Since her death, Ms Anderson has been campaigning for support for domestic violence victims, lobbying to change laws and donated thousands of her own dollars and hours to volunteer work.
She's also desperately tried to come to terms with her daughter's brutal murder and mend her family's trauma.
But last week, that healing process came to a screaming halt.
Last Friday, Ms Anderson received a call from Queensland Health's Victim Support Service informing her there'd been a book written about Bianca's 2010 murder.
The author, forensic psychiatrist Donald Grant, described the book as a "look inside" the minds of killers - including the man who killed Bianca.
Queensland Health told Ms Anderson it was going to be "harrowing" for her to read because there was information in there she - and they - were unaware of.
"So I went home where I was safe, and then I read it. I skimmed it once and haven't had the courage to re-read it, it was so traumatising for me," she said.
Within the Bianca chapter of Dr Grant's book Killer Instinct were the apparent final words the 22-year-old said as she was being murdered - something Ms Anderson said was withheld from her until she read about it.
At the book launch earlier this week, the bereaved mother confronted Dr Grant, in emotional scenes.
"I read in your book that my daughter wanted to say goodbye to her son and I didn't know that until you wrote it," she told him.
"That's private, you should have come to me, you should have contacted me.
"For eight years, I've spent a lot of time with journalists, with television, with newspaper articles and magazines and you the psychiatrist are the one and only person that has caused me and my family deliberate distress."

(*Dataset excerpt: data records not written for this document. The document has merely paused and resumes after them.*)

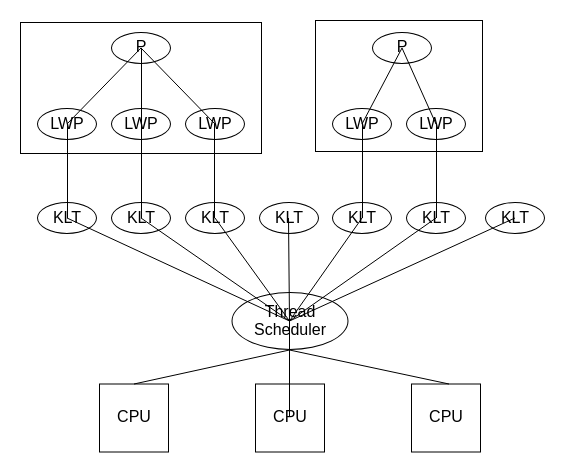
<!DOCTYPE html>
<html lang="en">
<head>
<meta charset="utf-8">
<title>Thread scheduling diagram</title>
<style>
:root { --paper: #fff; --ink: #000; }
* { box-sizing: border-box; }
html, body { margin: 0; background: var(--paper); }
.diagram {
  position: relative; width: 566px; height: 473px; overflow: hidden;
  background: var(--paper); color: var(--ink);
  font: 16px/18px "Liberation Sans", Arial, sans-serif;
}
.process, .node { position: absolute; border: 1px solid var(--ink); }
.process-a { left: 20px; top: 22px; width: 242px; height: 132px; }
.process-b { left: 315px; top: 20px; width: 168px; height: 132px; }
.node {
  left: var(--x); top: var(--y); width: 60px; height: 32px;
  transform: translate(-50%, -50%);
  display: flex; align-items: center; justify-content: center;
  text-align: center; border-radius: 50%;
}
.p { --y: 48px; padding-bottom: 2px; }
.lwp { --y: 124px; }
.klt { --y: 218px; }
.scheduler { --x: 290px; --y: 321px; width: 117px; height: 58px; }
.cpu { --y: 418px; width: 70px; height: 69px; padding-bottom: 3px; border-radius: 0; }
.col-1 { --x: 67px; }
.col-2 { --x: 141px; }
.col-3 { --x: 215px; }
.col-4 { --x: 289px; }
.col-5 { --x: 362px; }
.col-6 { --x: 436px; }
.col-7 { --x: 515px; }
.mid-b { --x: 402px; }
.cpu-1 { --x: 134px; }
.cpu-2 { --x: 290px; }
.cpu-3 { --x: 446px; }
.links { position: absolute; inset: 0; fill: none; stroke: var(--ink); stroke-width: 1; }
</style>
</head>
<body>
<main class="diagram">
  <div class="process process-a"></div>
  <div class="process process-b"></div>

  <div class="node p col-2">P</div>
  <div class="node p mid-b">P</div>

  <div class="node lwp col-1">LWP</div>
  <div class="node lwp col-2">LWP</div>
  <div class="node lwp col-3">LWP</div>
  <div class="node lwp col-5">LWP</div>
  <div class="node lwp col-6">LWP</div>

  <div class="node klt col-1">KLT</div>
  <div class="node klt col-2">KLT</div>
  <div class="node klt col-3">KLT</div>
  <div class="node klt col-4">KLT</div>
  <div class="node klt col-5">KLT</div>
  <div class="node klt col-6">KLT</div>
  <div class="node klt col-7">KLT</div>

  <div class="node scheduler">Thread<br>Scheduler</div>

  <div class="node cpu cpu-1">CPU</div>
  <div class="node cpu cpu-2">CPU</div>
  <div class="node cpu cpu-3">CPU</div>

  <svg class="links" width="566" height="473" viewBox="0 0 566 473" aria-hidden="true">
    <g class="process-to-lwp">
      <line x1="141" y1="48" x2="67" y2="124"/>
      <line x1="141.5" y1="48" x2="141.5" y2="124"/>
      <line x1="141" y1="48" x2="215" y2="124"/>
      <line x1="402" y1="48" x2="362" y2="124"/>
      <line x1="402" y1="48" x2="436" y2="124"/>
    </g>
    <g class="lwp-to-klt">
      <line x1="67.5" y1="124" x2="67.5" y2="218"/>
      <line x1="141.5" y1="124" x2="141.5" y2="218"/>
      <line x1="214.5" y1="124" x2="214.5" y2="218"/>
      <line x1="362.5" y1="124" x2="362.5" y2="218"/>
      <line x1="436.5" y1="124" x2="436.5" y2="218"/>
    </g>
    <g class="klt-to-scheduler">
      <line x1="67" y1="218" x2="289.5" y2="321"/>
      <line x1="141" y1="218" x2="289.5" y2="321"/>
      <line x1="215" y1="218" x2="289.5" y2="321"/>
      <line x1="288.5" y1="218" x2="289.5" y2="321"/>
      <line x1="362" y1="218" x2="289.5" y2="321"/>
      <line x1="436" y1="218" x2="289.5" y2="321"/>
      <line x1="515" y1="218" x2="289.5" y2="321"/>
    </g>
    <g class="scheduler-to-cpu">
      <line x1="289.5" y1="350" x2="134" y2="384"/>
      <line x1="289.5" y1="321" x2="289.5" y2="417"/>
      <line x1="289.5" y1="350" x2="449" y2="384"/>
    </g>
  </svg>
</main>
</body>
</html>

In the book, Dr Grant claims Bianca asked to say goodbye to her son before her partner Rhys Austin said, "No, he'll know" before "tightening his grip".
Ms Anderson said reading the chapter "took me back to a bad place that I didn't ever want to go back to. I've been very traumatised".
She also said it had been "excruciatingly horrible" for her family.
Ms Anderson has always wanted to know as much as she could about her daughter's death and regularly visits a memorial she created at the tree where Bianca died.
But reading about her daughter's final words in a book that Ms Anderson claims was written "purely for public fodder and for him to line his pockets" put the Queensland mum in a "very black place.
"I had to know. For the first five years after Bianca's murder, I had a video constantly playing in my head of the horror of what happened to her.
"I wanted to know, I had to and it caused me enormous anguish. I'm a mum so I had to know but [Queensland Health] would not tell me because it had to be kept secret and confidential.
"He's published it believing he has the right to give it to everyone," she said.
After Bianca's death, Austin's case was transferred to mental health court and he was eventually committed to a mental health facility.
When that happens in Queensland, the level of information families can get about their loved ones' deaths becomes limited - something that has never sat well with Ms Anderson.
"I can't think of anyone that hasn't lost someone to murder that doesn't want to know how it happened.
"We all want answers and in mental health you don't get it. We need to look at Queensland Health and figure out how much information a victim's family is allowed because we must get more than we're given."
"The protection for them is astounding. They get everything and we get nothing," she said.
In a previous statement, Queensland Health described Dr Grant's book as a "betrayal of patients, victims and their families".
"They are mortified that this happened," Ms Anderson said. "They cannot believe that this has occurred with one of their doctors."
Queensland Health has asked the Crime and Corruption Commission to consider whether Dr Grant engaged in "potential corrupt conduct".
Queensland Health and Ms Anderson have also put in separate complaints to the Health Ombudsman.
The Royal Australian & New Zealand College of Psychiatrists also said it was "currently reviewing the matter internally".
Almost immediately after Dr Grant was confronted at his launch, he held a press conference declaring some of the profit would go towards supporting victims families.
In a statement to The Australian, Dr Grant said he was "offering my expertise to help create a road map for victims of serious crime to access relevant reports".
"I will donate a proportion of my author royalties from Killer Instinct to help support victims' families to access information from trials and judgments. If my modest contribution can enhance their work I will be satisfied."
But despite that, Ms Anderson said it's too little too late.
"I want it stopped and to be taken out of publication.
"If he had of come to me, I might've even agreed and endorsed it but he has had no respect for a single person, no empathy at all.
"He's retraumatised 10 families and caused them excruciating pain."
Attempts were made to contact Dr Grant and Melbourne University Press.